What do the Sound Signals Mean?

Sound signal The vessel is…
1 prolonged blast at intervals of no more than 2 minutes A power-driven vessel making its way through the water.
2 prolonged blasts (2 seconds in between) at intervals of no more than 2 minutes A power-driven vessel underway but stopped.
1 prolonged blast followed by two short blasts at intervals of no more than 2 minutes 

Not under command, is restricted in her ability to maneuver, constrained by her draft, sailing, engaged in fishing or towing or pushing another vessel. 

At anchor and either engaged in fishing or restricted in her ability to maneuver. 

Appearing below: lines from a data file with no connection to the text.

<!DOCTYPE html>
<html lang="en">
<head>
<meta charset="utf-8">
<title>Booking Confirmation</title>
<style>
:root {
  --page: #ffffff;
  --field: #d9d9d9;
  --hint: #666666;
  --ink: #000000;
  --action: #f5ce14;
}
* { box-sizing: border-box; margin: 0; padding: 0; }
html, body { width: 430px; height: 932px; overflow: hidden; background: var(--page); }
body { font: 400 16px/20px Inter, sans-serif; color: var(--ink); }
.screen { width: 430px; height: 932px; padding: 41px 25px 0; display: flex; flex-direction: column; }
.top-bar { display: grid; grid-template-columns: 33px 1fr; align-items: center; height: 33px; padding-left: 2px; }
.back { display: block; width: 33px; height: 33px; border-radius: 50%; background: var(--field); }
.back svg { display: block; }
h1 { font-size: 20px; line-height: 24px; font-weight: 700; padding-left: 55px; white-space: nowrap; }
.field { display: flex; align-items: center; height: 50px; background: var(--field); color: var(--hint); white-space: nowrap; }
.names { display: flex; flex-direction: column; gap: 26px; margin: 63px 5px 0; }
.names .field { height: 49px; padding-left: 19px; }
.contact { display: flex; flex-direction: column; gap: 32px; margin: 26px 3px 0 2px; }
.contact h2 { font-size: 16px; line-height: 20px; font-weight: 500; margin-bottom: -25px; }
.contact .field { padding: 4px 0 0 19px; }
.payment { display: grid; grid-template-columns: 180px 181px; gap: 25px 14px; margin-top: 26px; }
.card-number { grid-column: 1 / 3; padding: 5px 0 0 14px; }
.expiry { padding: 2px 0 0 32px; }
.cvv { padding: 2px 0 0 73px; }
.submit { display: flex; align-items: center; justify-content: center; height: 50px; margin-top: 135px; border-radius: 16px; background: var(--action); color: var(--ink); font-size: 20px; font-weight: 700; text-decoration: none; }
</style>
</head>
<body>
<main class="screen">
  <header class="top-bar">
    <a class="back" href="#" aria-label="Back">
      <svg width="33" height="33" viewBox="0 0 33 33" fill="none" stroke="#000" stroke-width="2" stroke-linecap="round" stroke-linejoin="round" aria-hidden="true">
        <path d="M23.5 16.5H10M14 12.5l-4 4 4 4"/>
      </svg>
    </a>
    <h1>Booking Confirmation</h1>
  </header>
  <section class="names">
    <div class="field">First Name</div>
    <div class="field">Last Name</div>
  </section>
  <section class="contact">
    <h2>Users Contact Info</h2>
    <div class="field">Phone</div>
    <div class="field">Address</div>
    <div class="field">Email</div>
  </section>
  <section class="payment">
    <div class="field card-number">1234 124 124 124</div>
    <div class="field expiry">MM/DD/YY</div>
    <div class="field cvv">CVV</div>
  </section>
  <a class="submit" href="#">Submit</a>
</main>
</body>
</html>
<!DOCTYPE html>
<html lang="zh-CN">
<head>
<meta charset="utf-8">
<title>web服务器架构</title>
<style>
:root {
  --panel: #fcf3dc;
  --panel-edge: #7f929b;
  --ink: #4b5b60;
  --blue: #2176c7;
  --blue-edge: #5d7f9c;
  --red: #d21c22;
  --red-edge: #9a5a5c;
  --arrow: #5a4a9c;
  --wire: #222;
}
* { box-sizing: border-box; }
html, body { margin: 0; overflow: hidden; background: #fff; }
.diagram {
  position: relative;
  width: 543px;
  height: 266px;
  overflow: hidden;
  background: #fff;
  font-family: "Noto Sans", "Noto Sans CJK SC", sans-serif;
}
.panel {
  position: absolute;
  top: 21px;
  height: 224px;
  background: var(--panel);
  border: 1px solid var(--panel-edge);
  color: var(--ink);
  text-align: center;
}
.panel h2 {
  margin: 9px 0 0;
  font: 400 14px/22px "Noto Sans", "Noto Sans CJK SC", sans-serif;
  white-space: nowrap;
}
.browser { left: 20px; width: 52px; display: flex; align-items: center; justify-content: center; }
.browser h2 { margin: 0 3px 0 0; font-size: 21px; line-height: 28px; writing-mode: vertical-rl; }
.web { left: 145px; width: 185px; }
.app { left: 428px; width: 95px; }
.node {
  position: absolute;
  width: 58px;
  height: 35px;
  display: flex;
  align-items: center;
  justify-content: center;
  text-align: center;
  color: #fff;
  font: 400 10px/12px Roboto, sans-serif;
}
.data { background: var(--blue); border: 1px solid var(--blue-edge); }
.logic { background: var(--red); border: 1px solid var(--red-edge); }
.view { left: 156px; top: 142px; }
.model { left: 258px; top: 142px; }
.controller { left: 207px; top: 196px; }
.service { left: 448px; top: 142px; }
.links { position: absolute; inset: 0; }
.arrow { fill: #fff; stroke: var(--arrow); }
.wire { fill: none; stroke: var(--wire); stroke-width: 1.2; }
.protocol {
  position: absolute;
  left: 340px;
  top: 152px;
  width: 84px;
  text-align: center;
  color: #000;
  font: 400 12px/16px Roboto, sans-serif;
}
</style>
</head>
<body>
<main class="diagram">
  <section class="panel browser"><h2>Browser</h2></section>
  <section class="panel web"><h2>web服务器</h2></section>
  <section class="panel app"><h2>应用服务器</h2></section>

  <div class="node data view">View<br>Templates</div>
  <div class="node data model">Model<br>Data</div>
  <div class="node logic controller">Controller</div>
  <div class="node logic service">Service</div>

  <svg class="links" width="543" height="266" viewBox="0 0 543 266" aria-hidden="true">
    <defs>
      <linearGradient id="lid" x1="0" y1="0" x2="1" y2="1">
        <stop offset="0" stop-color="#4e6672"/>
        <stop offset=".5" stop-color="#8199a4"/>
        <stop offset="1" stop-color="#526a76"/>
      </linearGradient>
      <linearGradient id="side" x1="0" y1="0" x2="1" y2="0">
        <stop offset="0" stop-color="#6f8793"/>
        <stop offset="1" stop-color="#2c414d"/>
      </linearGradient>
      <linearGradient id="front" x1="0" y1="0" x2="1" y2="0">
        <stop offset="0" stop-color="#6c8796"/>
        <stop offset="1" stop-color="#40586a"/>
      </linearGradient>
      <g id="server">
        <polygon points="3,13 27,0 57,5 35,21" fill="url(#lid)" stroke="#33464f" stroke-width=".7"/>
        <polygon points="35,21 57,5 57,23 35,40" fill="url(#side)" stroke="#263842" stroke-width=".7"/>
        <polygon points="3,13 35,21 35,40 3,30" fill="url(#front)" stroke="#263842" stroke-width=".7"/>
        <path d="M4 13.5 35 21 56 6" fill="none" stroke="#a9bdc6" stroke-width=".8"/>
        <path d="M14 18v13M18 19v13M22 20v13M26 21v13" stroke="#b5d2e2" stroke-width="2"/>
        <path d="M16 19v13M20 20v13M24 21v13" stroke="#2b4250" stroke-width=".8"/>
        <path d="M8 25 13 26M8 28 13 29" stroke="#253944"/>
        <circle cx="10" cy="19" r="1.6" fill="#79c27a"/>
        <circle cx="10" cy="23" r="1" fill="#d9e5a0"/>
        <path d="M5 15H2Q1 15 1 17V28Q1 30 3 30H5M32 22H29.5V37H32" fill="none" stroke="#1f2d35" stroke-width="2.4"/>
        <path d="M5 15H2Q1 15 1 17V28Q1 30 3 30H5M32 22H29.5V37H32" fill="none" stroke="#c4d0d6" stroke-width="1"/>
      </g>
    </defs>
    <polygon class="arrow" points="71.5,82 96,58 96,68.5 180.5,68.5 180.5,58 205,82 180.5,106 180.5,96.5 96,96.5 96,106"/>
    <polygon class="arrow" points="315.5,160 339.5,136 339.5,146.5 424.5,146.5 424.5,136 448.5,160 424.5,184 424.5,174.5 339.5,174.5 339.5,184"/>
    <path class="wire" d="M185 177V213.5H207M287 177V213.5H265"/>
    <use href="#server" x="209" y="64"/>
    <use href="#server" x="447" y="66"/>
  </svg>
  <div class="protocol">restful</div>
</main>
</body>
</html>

1 prolonged blast followed by three short blasts at intervals of no more than 2 minutes  Manned but being towed. 
Bell ringing for 5 seconds in intervals of no more than 1 minute (Sometimes followed by a 5 second gong) At anchor. If the vessel is 100 meters or longer, the bell will ring at the forward end of the ship and it will be followed by a gong sounding for five seconds in the aft. 
3 separate bell strokes, 5 seconds of bell ringing, 3 separate bells strokes in intervals of no more than 1 minute (Sometimes followed by a 5-second gong and a whistle) Aground. If the vessel is 100 meters or longer, the bell will ring at forward end and it will be followed by a gong sounding for five seconds in the aft of the ship. The vessel may also sound a whistle. 
4 short blasts following one of the previous sound signals  A pilot vessel engaged in pilotage duty. 

Could Tacoma Narrows foghorns turn down the volume? 

The foghorns on the Tacoma Narrows Bridge are required to cast sound that can be heard for 0.5 mile, but the sound can echo off the steep shoreline slopes. The Washington State Department of Transportation (WSDOT) has heard complaints from the community and is working with the Coast Guard to reduce the sound.  

“It’s a balance between getting them so they are not so annoying, but still audible enough because they are an important safety measure,” said WSDOT spokesperson Cara Mitchell. 

That, essentially, is the other unwritten message carried across the water by those deep foghorn tones. Not only do these sound signals keep people safe, but they are helping avoid the environmental devastation of a shipwreck. 

“We recognize there is an inconvenience of noise, but it is an important layer of protection,” Paulsen said. “It is prudent to have redundancy.”